Getting pirate radio broadcasters off the air has been a pet peeve of FCC Commissioner Michael O’Rielly for a very long time. At Radio Ink’s Hispanic Radio Conference in Fort Lauderdale, O’Rielly’s tune didn’t change on the issue. In fact, he said it’s still a huge problem in South Florida and has a disproportionate impact on the Hispanic radio community. But he went even further.
O’Rielly said the FCC’s failure to properly address pirate radio stations highlights a deficiency in the Commission’s enforcement tools and undermines its overall credibility. “Today, these squatters are infecting the radio band at the expense of listeners of legitimate radio stations, causing great harm to emergency preparedness within covered areas and undercutting the financial stability of licensed radio stations, your stations.”
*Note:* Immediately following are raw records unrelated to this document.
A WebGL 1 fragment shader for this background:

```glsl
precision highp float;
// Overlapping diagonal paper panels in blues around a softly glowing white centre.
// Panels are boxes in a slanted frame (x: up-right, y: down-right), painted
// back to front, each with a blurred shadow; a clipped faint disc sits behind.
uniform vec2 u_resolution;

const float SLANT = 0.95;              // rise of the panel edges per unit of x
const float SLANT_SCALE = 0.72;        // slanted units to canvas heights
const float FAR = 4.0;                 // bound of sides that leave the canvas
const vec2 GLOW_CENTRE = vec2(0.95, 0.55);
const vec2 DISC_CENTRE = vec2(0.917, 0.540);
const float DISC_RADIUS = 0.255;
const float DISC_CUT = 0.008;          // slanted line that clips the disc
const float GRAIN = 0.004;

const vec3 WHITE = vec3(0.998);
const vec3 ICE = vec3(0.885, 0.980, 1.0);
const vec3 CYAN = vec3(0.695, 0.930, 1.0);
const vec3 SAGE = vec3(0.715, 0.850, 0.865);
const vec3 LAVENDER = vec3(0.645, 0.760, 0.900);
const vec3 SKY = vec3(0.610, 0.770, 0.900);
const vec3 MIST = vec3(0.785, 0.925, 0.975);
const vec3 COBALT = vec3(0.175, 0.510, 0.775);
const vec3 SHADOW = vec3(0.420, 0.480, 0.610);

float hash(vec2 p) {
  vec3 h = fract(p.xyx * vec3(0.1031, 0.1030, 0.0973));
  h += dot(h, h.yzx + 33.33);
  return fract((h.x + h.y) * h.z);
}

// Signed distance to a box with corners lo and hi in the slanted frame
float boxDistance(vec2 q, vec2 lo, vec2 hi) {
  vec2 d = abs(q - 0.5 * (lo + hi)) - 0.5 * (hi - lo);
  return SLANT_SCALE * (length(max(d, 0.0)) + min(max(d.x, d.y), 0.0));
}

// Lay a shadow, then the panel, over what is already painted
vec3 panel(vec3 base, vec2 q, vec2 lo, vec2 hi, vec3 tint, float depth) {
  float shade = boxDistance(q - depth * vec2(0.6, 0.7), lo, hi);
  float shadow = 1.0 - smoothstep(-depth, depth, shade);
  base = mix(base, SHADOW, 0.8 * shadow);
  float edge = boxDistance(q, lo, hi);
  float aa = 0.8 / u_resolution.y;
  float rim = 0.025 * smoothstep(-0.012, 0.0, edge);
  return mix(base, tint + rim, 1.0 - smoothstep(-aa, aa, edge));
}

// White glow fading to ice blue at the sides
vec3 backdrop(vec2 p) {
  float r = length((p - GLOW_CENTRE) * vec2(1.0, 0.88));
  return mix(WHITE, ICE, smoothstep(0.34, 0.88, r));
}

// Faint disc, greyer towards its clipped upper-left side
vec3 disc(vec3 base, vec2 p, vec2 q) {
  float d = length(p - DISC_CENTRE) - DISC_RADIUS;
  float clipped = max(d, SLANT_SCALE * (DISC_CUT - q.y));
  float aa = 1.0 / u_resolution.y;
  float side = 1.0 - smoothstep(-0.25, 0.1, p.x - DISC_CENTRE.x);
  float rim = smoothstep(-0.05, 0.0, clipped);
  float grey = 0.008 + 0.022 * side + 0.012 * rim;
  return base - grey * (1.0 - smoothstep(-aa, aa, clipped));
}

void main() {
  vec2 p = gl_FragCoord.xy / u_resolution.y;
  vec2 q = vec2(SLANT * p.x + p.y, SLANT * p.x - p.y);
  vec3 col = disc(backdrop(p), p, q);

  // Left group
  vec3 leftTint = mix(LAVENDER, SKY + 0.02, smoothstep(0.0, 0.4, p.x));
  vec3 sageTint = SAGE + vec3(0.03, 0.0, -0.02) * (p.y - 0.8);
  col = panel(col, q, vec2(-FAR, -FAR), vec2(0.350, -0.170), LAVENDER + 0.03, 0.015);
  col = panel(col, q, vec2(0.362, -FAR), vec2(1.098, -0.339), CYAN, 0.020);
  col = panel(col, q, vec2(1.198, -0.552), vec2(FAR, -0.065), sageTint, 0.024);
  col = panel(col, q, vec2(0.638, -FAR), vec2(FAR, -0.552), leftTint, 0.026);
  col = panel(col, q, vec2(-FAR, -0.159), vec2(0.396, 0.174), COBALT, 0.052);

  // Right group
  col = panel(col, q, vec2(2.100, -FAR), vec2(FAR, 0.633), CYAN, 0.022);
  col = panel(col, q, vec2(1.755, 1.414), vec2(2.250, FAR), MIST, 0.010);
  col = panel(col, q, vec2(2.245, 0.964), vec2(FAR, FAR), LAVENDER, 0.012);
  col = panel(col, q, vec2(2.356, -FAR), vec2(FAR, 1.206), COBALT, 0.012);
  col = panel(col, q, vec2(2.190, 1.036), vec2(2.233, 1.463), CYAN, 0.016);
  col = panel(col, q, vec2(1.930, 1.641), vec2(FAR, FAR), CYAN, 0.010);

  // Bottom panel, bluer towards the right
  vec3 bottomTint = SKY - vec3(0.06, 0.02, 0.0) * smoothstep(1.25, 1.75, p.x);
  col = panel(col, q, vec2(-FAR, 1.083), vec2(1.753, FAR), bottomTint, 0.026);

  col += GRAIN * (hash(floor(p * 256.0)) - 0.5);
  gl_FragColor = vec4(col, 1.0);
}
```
O’Rielly asked the audience to give him help on the issue. He wants assistance batting down the notion that these illegal broadcasters are somehow a training ground for those seeking to get into radio. Or that these stations bring a unique service to primarily minority communities, and therefore should be left alone.
O’Rielly did more than just speak when he was in the sunshine state. He went to the Miami field office to “ring the figurative fire alarm on overall efforts to combat pirate radio stations.” He said it was a very positive meeting but put the office on notice that he expects to see this situation addressed quickly and sufficiently.
We’ll have complete coverage of day to from the conference on Twitter Wednesday and in our Thursday morning headlines. Follow us on Twitter using the hashtag #HISRADIO17